Remember this: Nothing is ever really ‘thrown away’. It all has to go somewhere. While it may be out of sight and physically out of your home, you have not actually gotten rid of it. Instead of making it your problem, you have essentially made it the environment’s problem. Which ultimately comes back to negatively affect you in the long run. The big blue bins are a global iconic symbol of recycling. They are there for a specific reason. To recycle. Recycling helps to reduce the amount of waste sitting on massive landfills. A place where even bio-degradable have trouble breaking down due to the lack of oxygen and sunlight. Recycling also helps to save energy use to turn virgin materials into new products. The next time you locate the nearest blue bin in your area, mentally picture the exhaustive landfills, and you will find making use of the blue bins is a lot easier than you expected.
4. Support Fair Trade
Fair Trade is an organized social movement that helps producers in developing countries to make better trading conditions and promote sustainability. It refers to the way products are grown, manufactured and sold. The movement focuses primarily on exports from under-developed, and developing countries to developed countries. Some fair trade practices include:
- setting a minimum market price for commodities so that farmers (and producers) are paid their fair value to sustain their livelihood and avoid industry undercutting;
- having a system of pre-payment from buyers to farmers (and producers) for their products;
- recognizing, promoting and protecting the cultural and traditional skills of small producers reflected in their products;
- ensuring that people (children, men and women) are not forced into abusive labor practices.
If the above are not good enough reasons to support fair trade products, I have only one word for you to consider: Karma.
5. Plug To Charge. Otherwise, Unplug
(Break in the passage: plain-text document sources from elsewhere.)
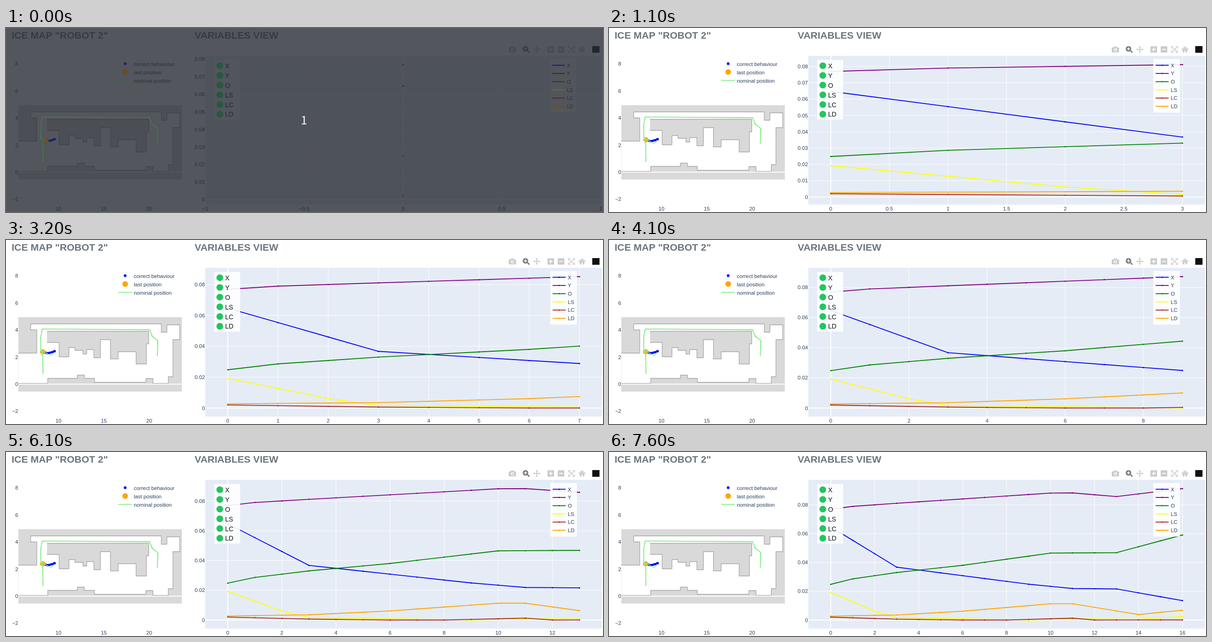
Write an HTML page with a canvas that moves like this. It is 1280 px wide and 397 px high and loops after 8 s.

```html
<!DOCTYPE html>
<html lang="en">
<head>
<meta charset="utf-8">
<title>Robot map and variables</title>
<style>
html, body { margin: 0; width: 100%; height: 100%; overflow: hidden; background: #fff; }
canvas { display: block; width: 1280px; height: 397px; }
</style>
</head>
<body>
<canvas id="stage" width="1280" height="397"></canvas>
<script>
const c = document.getElementById('stage').getContext('2d');
const LOOP = 8000;
const SANS = '"Liberation Sans", Arial, sans-serif';
const INK = '#2a3f5f', BLUE = '#0000ff', ORANGE = '#ffa500', GREEN = '#90ee90';
const PALE = '#c9cacc';

// Times at which the chart gains a sample
const UPDATES = [100, 500, 1000, 1600, 2100, 2700, 3200, 3600, 4100,
  4600, 5100, 5600, 6100, 6600, 7200, 7600];

// Bends of each curve: [sample, value in units of 0.0001]
const SERIES = [
  { name: 'X', color: BLUE, bends: [[0, 647], [3, 367], [9, 249], [11, 219], [13, 216], [16, 135]] },
  { name: 'Y', color: '#800080', bends: [[0, 769], [1, 790], [3, 811], [10, 882], [11, 883], [13, 858], [16, 913]] },
  { name: 'O', color: '#008000', bends: [[0, 248], [1, 286], [3, 330], [6, 380], [10, 465], [13, 468], [16, 591]] },
  { name: 'LS', color: '#ffff00', bends: [[0, 192], [2, 61], [3, 16], [9, 0], [11, 8], [14, 5], [16, 25]] },
  { name: 'LC', color: '#a52a2a', bends: [[0, 20], [3, 6], [6, 0], [8, 0], [11, 13], [12, 0], [16, 1]] },
  { name: 'LD', color: ORANGE, bends: [[0, 27], [3, 35], [6, 61], [10, 113], [11, 113], [14, 38], [16, 68]] }
];

// Walls run straight across and down in turn
const FLOOR = stairs(27, 244, 66, 194, 53, 181, 333, 199, 345, 183, 372.5, 215, 358,
  295, 348, 309.5, 315, 299, 300, 307, 189.5, 298.5, 168, 291.5, 153, 298.5, 89.5, 309.5, 27);
const BLOCK = stairs(88, 197, 306, 224, 301, 267.5, 279, 241, 240.5, 256.5, 224, 215,
  202.5, 254, 188.5, 236.5, 173, 246, 165, 238, 148, 232, 135, 252, 114, 221, 88);
const ROUTE = [324.5, 250, 326, 217, 313, 208, 308, 193, 78, 192, 74, 210, 74.5, 236, 79, 246, 79, 289];
const ROUTES = [
  ROUTE,
  ROUTE.map((v, i) => v + Math.sin(i * 2.1)),
  [74.5, 236, 88, 245, 97, 249, 104, 242]
];

function stairs(x, y, ...turns) {
  const p = [x, y];
  turns.forEach((v, i) => {
    if (i % 2) y = v; else x = v;
    p.push(x, y);
  });
  return p;
}

function sample(bends, i) {
  const n = Math.max(1, bends.findIndex(b => b[0] >= i));
  const [i0, v0] = bends[n - 1], [i1, v1] = bends[n];
  return (v0 + (v1 - v0) * (i - i0) / (i1 - i0)) / 1e4;
}

const samples = (s, k) => Array.from({ length: k + 1 }, (_, i) => sample(s.bends, i));

function text(s, x, y, size = 11.25, align = 'left', color = INK, weight = '') {
  c.font = `${weight} ${size}px ${SANS}`;
  c.textAlign = align;
  c.fillStyle = color;
  c.fillText(s, x, y);
}

function trace(p) {
  c.beginPath();
  for (let i = 0; i < p.length; i += 2) c.lineTo(p[i], p[i + 1]);
}

function line(p, color, width) {
  trace(p);
  c.strokeStyle = color;
  c.lineWidth = width;
  c.stroke();
}

function area(p, color) {
  trace(p);
  c.closePath();
  c.fillStyle = color;
  c.fill();
}

function rect(x, y, w, h, color) {
  c.fillStyle = color;
  c.fillRect(x, y, w, h);
}

function dot(x, y, r, color) {
  c.beginPath();
  c.arc(x, y, r, 0, 7);
  c.fillStyle = color;
  c.fill();
}

const label = v => String(+v.toFixed(4)).replace('-', '\u2212');

function niceStep(rough) {
  const base = 10 ** Math.floor(Math.log10(rough));
  return base * [2, 5, 10].find(m => m >= rough / base);
}

function drawRobot(k) {
  const left = (1 - k / 4) ** 2;
  const x = 78.5 + 7.5 * left, y = 241 + 2.5 * left;
  line([105, 238.5, 103, 241, 89, 244.5, x, y], BLUE, 4.6);
  dot(104, 240, 2.8, BLUE);
  dot(x, y, 5.6, ORANGE);
  ROUTES.forEach(r => line(r, GREEN, 1.7));
}

function drawMapKeys() {
  dot(255.5, 77, 2.9, BLUE);
  dot(255.5, 95, 6, ORANGE);
  line([241, 113, 270, 113], GREEN, 1.9);
}

function drawMap(k) {
  text('ICE MAP "ROBOT 2"', 12, 23.4, 21, 'left', '#6c757d', 'bold');
  for (let v = -2; v <= 8; v += 2) text(label(v), 26, 315 - v * 29.2, 11.25, 'right');
  for (let v = 10; v <= 20; v += 5) text(label(v), 112.5 + (v - 10) * 19.45, 394, 11.25, 'center');
  rect(26.5, 166.5, 350.5, 160.5, '#d9d9d9');
  for (const [shape, color] of [[FLOOR, '#fff'], [BLOCK, '#d9d9d9']]) {
    area(shape, color);
    line(shape, '#a6a6a6', 1.3);
  }
  rect(26.5, 310, 350.5, 1.9, '#fff');
  drawRobot(k);
  drawMapKeys();
  ['correct behaviour', 'last position', 'nominal position']
    .forEach((s, i) => text(s, 274, 81.5 + i * 18));
}

function drawTools() {
  // camera
  rect(1078, 42, 15.5, 10.5, PALE);
  rect(1082.5, 40, 6.5, 3, PALE);
  dot(1085.8, 47, 3.4, '#fff');
  dot(1085.8, 47, 1.9, PALE);
  // zoom
  line([1117, 48, 1122.5, 53], '#7b7d81', 2.6);
  dot(1113.8, 45, 6, '#7b7d81');
  rect(1110.5, 44.2, 6.6, 1.6, '#fff');
  rect(1113, 41.7, 1.6, 6.6, '#fff');
  // pan
  line([1131.5, 46.3, 1144.5, 46.3], PALE, 1.8);
  line([1138, 40, 1138, 53], PALE, 1.8);
  for (const [dx, dy] of [[1, 0], [-1, 0], [0, 1], [0, -1]]) {
    const x = 1138 + dx * 4.5, y = 46.3 + dy * 4.5;
    area([x + dx * 3, y + dy * 3, x + dy * 2.8, y + dx * 2.8, x - dy * 2.8, y - dx * 2.8], PALE);
  }
  // zoom in and out
  for (const x of [1161, 1183]) {
    rect(x, 39.5, 14, 13.5, PALE);
    rect(x + 3, 45.3, 8, 2, '#fff');
  }
  rect(1167, 42.3, 2, 8, '#fff');
  // autoscale
  for (const sx of [-1, 1]) for (const sy of [-1, 1]) {
    const x = 1212.5 + sx * 6.5, y = 46.3 + sy * 6.3;
    line([x - sx * 4, y, x, y, x, y - sy * 4], PALE, 1.7);
    line([1212.5, 46.3, x - sx * 2, y - sy * 2], PALE, 1.5);
  }
  // home
  line([1227.5, 47, 1235, 40.8, 1242.5, 47], PALE, 1.8);
  area([1230, 47, 1235, 42.8, 1240, 47, 1240, 52.5, 1230, 52.5], PALE);
  rect(1233.8, 48.5, 2.6, 4, '#fff');
  rect(1257, 39, 15.5, 14.5, '#111');
}

function drawCurves(k, x, y) {
  for (const s of SERIES) {
    const p = samples(s, k).flatMap((v, i) => [x(i), y(v)]);
    line(p, s.color, 1.9);
    for (let i = 0; i < p.length; i += 2) dot(p[i], p[i + 1], 1.5, s.color);
  }
}

function drawSwatches(shift) {
  SERIES.forEach((s, i) => {
    const y = 80.4 + i * 17.7;
    line([1172 - shift, y, 1200 - shift, y], s.color, 1.9);
    dot(1186 - shift, y, 1.5, s.color);
  });
}

function drawLamps() {
  SERIES.forEach((s, i) => dot(458.4, 81.4 + i * 20.93, 7.2, '#22c55e'));
}

function drawChart(k) {
  text('VARIABLES VIEW', 404.5, 23.4, 21, 'left', '#6c757d', 'bold');
  drawTools();
  const shift = k ? 0 : 2, right = 1277.5 - shift;
  const seen = SERIES.flatMap(s => samples(s, k));
  const lo = Math.min(...seen), hi = Math.max(...seen);
  const x = v => k ? 475.5 + v / k * 754 : 851.4 + v * 424;
  const y = v => 362.5 - (v - lo) / (hi - lo) * 283.5;
  const xMin = k ? -k * 0.0637 : -1, xMax = k ? k * 1.0637 : 1;
  const dx = niceStep((xMax - xMin) / 9.95);
  const dy = niceStep((hi - lo) * 321 / 283.5 / 9.15);

  rect(427.3, 60, right - 427.3, 321, '#e5ecf6');
  for (let i = Math.ceil(xMin / dx); i * dx <= xMax; i++) {
    const px = x(i * dx);
    line([px, 60, px, 381], '#fff', i ? 1 : 1.9);
    text(label(i * dx), px, 394, 11.25, 'center');
  }
  for (let i = 0; y(i * dy) > 60; i++) {
    const py = y(i * dy);
    line([427.3, py, right, py], '#fff', i ? 1 : 1.9);
    text(label(i * dy), 426.5, py + 4, 11.25, 'right');
  }
  drawCurves(k, x, y);

  rect(446.5, 69, 55.5, 128.5, 'rgba(255,255,255,.9)');
  drawLamps();
  rect(1167 - shift, 67, 57, 115.5, 'rgba(255,255,255,.9)');
  drawSwatches(shift);
  SERIES.forEach((s, i) => {
    text(s.name, 469.8, 86.7 + i * 20.95, 14.06, 'left', '#111');
    text(s.name, 1204.5 - shift, 84.5 + i * 17.7);
  });
}

function drawCountdown() {
  rect(0, 0, 1280, 397, 'rgba(40,44,52,.8)');
  // bright colours stay a little stronger under the veil
  c.globalAlpha = 0.12;
  drawLamps();
  drawRobot(0);
  drawMapKeys();
  drawSwatches(2);
  c.globalAlpha = 1;
  c.font = '24px "Noto Sans CJK JP", "Noto Sans CJK SC", sans-serif';
  c.textAlign = 'center';
  c.fillStyle = '#fff';
  c.fillText('1', 639, 208);
}

function render(t) {
  c.lineJoin = 'round';
  rect(0, 0, 1280, 397, '#fff');
  const k = UPDATES.filter(u => u <= t).length;
  drawMap(Math.min(4, Math.floor((t + 400) / 500)));
  drawChart(k);
  if (k === 0) drawCountdown();
}

const start = performance.now();
function tick() {
  render((performance.now() - start) % LOOP);
  requestAnimationFrame(tick);
}
tick();
</script>
</body>
</html>
```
Did you know that even when you are not charging your mobile phone, your charger is using electricity? This creates more, and unnecessary, energy consumption, which adds stress to our environment. Not to mention, your electricty bill too. Lithium-based batteries, such as those used in Apple iPhones, do not need to be fully charged. High voltage stresses the battery performance which hinders battery life. According to some literature, charging your cellphone between 70% to 100% optimizes the battery’s lifespan. Moreover, lithium batteries cannot absorb overcharge, so why do it? More importantly, why waste hard-earned money?
6. Stop Free Flowing Water
Clean water is Earth’s most precious resource. Yet, water is not a renewable source. In fact, it is by far the most misused, mis-allocated, abused and misunderstood resource. Increasing effects of climate change and rapid population growth, makes accessibility to clean quality drinking water an ever increasing problem. We can do our part by cultivating good water habits. One way is: Remember to turn off running water when you do not need contact with it. For most instances such as brushing teeth, gargling mouth, shampooing hair and lathering bodywash, you do not need to have a gushing flow of water to accompany these activities. While it might be only for a few seconds, every drop of water counts. Turn the tap back on only when you need its contact. Develop this habit, and watch how fast your water bill drops.
These are some fast and easy ways to reduce your everyday carbon footprint on our precious planet ♥